SUPPLIED RECORDS:
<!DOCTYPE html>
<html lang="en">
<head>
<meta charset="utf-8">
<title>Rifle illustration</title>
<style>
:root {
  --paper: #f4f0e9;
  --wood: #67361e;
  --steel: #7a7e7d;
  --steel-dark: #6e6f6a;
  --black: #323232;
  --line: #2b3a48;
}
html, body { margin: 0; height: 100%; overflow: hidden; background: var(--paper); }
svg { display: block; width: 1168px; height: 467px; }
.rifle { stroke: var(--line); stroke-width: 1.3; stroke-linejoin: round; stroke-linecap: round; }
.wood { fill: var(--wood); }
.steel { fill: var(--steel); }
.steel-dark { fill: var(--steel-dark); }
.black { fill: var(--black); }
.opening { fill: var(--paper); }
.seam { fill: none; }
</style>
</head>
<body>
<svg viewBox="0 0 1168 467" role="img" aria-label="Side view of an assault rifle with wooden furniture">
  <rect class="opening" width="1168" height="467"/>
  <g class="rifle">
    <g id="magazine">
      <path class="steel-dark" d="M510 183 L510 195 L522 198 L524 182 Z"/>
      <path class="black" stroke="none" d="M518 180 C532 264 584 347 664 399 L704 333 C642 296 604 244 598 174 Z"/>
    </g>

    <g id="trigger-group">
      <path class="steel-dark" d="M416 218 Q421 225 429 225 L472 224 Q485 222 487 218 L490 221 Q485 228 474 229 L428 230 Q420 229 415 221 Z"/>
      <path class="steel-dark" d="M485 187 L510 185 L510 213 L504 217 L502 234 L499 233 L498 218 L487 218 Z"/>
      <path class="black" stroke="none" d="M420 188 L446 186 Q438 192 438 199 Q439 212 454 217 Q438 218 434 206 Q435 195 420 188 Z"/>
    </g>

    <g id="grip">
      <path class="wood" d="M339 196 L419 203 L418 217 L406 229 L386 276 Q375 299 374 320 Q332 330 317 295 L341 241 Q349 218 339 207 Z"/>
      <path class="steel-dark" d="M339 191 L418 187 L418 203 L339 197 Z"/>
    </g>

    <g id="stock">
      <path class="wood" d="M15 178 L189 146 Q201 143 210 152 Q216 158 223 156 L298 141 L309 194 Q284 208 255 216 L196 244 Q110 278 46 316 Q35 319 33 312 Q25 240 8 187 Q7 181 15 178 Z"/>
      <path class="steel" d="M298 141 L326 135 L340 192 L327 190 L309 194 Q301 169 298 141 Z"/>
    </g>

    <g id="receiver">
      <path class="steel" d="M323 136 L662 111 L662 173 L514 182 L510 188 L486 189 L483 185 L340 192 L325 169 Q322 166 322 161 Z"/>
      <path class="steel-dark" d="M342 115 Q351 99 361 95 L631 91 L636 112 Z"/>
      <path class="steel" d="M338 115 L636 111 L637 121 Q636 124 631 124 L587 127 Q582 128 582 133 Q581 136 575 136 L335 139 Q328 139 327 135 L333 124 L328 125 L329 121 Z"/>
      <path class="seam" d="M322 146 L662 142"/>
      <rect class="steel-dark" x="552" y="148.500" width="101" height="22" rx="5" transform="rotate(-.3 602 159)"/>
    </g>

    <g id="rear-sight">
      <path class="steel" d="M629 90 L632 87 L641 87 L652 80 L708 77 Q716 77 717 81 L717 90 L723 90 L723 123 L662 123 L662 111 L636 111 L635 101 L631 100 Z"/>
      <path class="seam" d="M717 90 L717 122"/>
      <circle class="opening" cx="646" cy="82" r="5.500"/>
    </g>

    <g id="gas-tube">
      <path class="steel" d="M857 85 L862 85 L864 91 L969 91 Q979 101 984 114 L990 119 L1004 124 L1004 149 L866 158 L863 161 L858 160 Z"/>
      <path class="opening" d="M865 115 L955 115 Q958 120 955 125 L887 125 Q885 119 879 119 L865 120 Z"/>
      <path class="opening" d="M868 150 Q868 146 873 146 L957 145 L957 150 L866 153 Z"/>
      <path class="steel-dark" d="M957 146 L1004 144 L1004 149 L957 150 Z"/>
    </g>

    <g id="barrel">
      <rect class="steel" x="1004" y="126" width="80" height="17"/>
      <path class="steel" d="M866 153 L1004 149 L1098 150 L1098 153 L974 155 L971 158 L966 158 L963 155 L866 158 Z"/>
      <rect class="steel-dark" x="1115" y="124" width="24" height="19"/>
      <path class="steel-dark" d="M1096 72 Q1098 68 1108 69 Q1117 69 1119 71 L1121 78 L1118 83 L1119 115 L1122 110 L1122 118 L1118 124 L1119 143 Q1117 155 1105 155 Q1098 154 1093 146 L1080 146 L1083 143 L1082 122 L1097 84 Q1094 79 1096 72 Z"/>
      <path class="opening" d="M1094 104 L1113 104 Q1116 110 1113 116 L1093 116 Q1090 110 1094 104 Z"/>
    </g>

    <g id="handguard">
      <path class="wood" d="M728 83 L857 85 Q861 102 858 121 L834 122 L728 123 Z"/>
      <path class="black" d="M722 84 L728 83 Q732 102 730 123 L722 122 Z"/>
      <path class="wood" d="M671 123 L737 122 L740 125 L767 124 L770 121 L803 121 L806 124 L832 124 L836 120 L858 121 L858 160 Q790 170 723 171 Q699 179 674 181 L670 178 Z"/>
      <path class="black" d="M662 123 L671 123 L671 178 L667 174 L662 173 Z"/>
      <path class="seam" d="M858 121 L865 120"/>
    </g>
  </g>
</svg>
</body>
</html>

WHAT YOU SHOULD DO: The records above are to be given again in full, word for word.

EXERCISE SOLUTION:
<!DOCTYPE html>
<html lang="en">
<head>
<meta charset="utf-8">
<title>Rifle illustration</title>
<style>
:root {
  --paper: #f4f0e9;
  --wood: #67361e;
  --steel: #7a7e7d;
  --steel-dark: #6e6f6a;
  --black: #323232;
  --line: #2b3a48;
}
html, body { margin: 0; height: 100%; overflow: hidden; background: var(--paper); }
svg { display: block; width: 1168px; height: 467px; }
.rifle { stroke: var(--line); stroke-width: 1.3; stroke-linejoin: round; stroke-linecap: round; }
.wood { fill: var(--wood); }
.steel { fill: var(--steel); }
.steel-dark { fill: var(--steel-dark); }
.black { fill: var(--black); }
.opening { fill: var(--paper); }
.seam { fill: none; }
</style>
</head>
<body>
<svg viewBox="0 0 1168 467" role="img" aria-label="Side view of an assault rifle with wooden furniture">
  <rect class="opening" width="1168" height="467"/>
  <g class="rifle">
    <g id="magazine">
      <path class="steel-dark" d="M510 183 L510 195 L522 198 L524 182 Z"/>
      <path class="black" stroke="none" d="M518 180 C532 264 584 347 664 399 L704 333 C642 296 604 244 598 174 Z"/>
    </g>

    <g id="trigger-group">
      <path class="steel-dark" d="M416 218 Q421 225 429 225 L472 224 Q485 222 487 218 L490 221 Q485 228 474 229 L428 230 Q420 229 415 221 Z"/>
      <path class="steel-dark" d="M485 187 L510 185 L510 213 L504 217 L502 234 L499 233 L498 218 L487 218 Z"/>
      <path class="black" stroke="none" d="M420 188 L446 186 Q438 192 438 199 Q439 212 454 217 Q438 218 434 206 Q435 195 420 188 Z"/>
    </g>

    <g id="grip">
      <path class="wood" d="M339 196 L419 203 L418 217 L406 229 L386 276 Q375 299 374 320 Q332 330 317 295 L341 241 Q349 218 339 207 Z"/>
      <path class="steel-dark" d="M339 191 L418 187 L418 203 L339 197 Z"/>
    </g>

    <g id="stock">
      <path class="wood" d="M15 178 L189 146 Q201 143 210 152 Q216 158 223 156 L298 141 L309 194 Q284 208 255 216 L196 244 Q110 278 46 316 Q35 319 33 312 Q25 240 8 187 Q7 181 15 178 Z"/>
      <path class="steel" d="M298 141 L326 135 L340 192 L327 190 L309 194 Q301 169 298 141 Z"/>
    </g>

    <g id="receiver">
      <path class="steel" d="M323 136 L662 111 L662 173 L514 182 L510 188 L486 189 L483 185 L340 192 L325 169 Q322 166 322 161 Z"/>
      <path class="steel-dark" d="M342 115 Q351 99 361 95 L631 91 L636 112 Z"/>
      <path class="steel" d="M338 115 L636 111 L637 121 Q636 124 631 124 L587 127 Q582 128 582 133 Q581 136 575 136 L335 139 Q328 139 327 135 L333 124 L328 125 L329 121 Z"/>
      <path class="seam" d="M322 146 L662 142"/>
      <rect class="steel-dark" x="552" y="148.500" width="101" height="22" rx="5" transform="rotate(-.3 602 159)"/>
    </g>

    <g id="rear-sight">
      <path class="steel" d="M629 90 L632 87 L641 87 L652 80 L708 77 Q716 77 717 81 L717 90 L723 90 L723 123 L662 123 L662 111 L636 111 L635 101 L631 100 Z"/>
      <path class="seam" d="M717 90 L717 122"/>
      <circle class="opening" cx="646" cy="82" r="5.500"/>
    </g>

    <g id="gas-tube">
      <path class="steel" d="M857 85 L862 85 L864 91 L969 91 Q979 101 984 114 L990 119 L1004 124 L1004 149 L866 158 L863 161 L858 160 Z"/>
      <path class="opening" d="M865 115 L955 115 Q958 120 955 125 L887 125 Q885 119 879 119 L865 120 Z"/>
      <path class="opening" d="M868 150 Q868 146 873 146 L957 145 L957 150 L866 153 Z"/>
      <path class="steel-dark" d="M957 146 L1004 144 L1004 149 L957 150 Z"/>
    </g>

    <g id="barrel">
      <rect class="steel" x="1004" y="126" width="80" height="17"/>
      <path class="steel" d="M866 153 L1004 149 L1098 150 L1098 153 L974 155 L971 158 L966 158 L963 155 L866 158 Z"/>
      <rect class="steel-dark" x="1115" y="124" width="24" height="19"/>
      <path class="steel-dark" d="M1096 72 Q1098 68 1108 69 Q1117 69 1119 71 L1121 78 L1118 83 L1119 115 L1122 110 L1122 118 L1118 124 L1119 143 Q1117 155 1105 155 Q1098 154 1093 146 L1080 146 L1083 143 L1082 122 L1097 84 Q1094 79 1096 72 Z"/>
      <path class="opening" d="M1094 104 L1113 104 Q1116 110 1113 116 L1093 116 Q1090 110 1094 104 Z"/>
    </g>

    <g id="handguard">
      <path class="wood" d="M728 83 L857 85 Q861 102 858 121 L834 122 L728 123 Z"/>
      <path class="black" d="M722 84 L728 83 Q732 102 730 123 L722 122 Z"/>
      <path class="wood" d="M671 123 L737 122 L740 125 L767 124 L770 121 L803 121 L806 124 L832 124 L836 120 L858 121 L858 160 Q790 170 723 171 Q699 179 674 181 L670 178 Z"/>
      <path class="black" d="M662 123 L671 123 L671 178 L667 174 L662 173 Z"/>
      <path class="seam" d="M858 121 L865 120"/>
    </g>
  </g>
</svg>
</body>
</html>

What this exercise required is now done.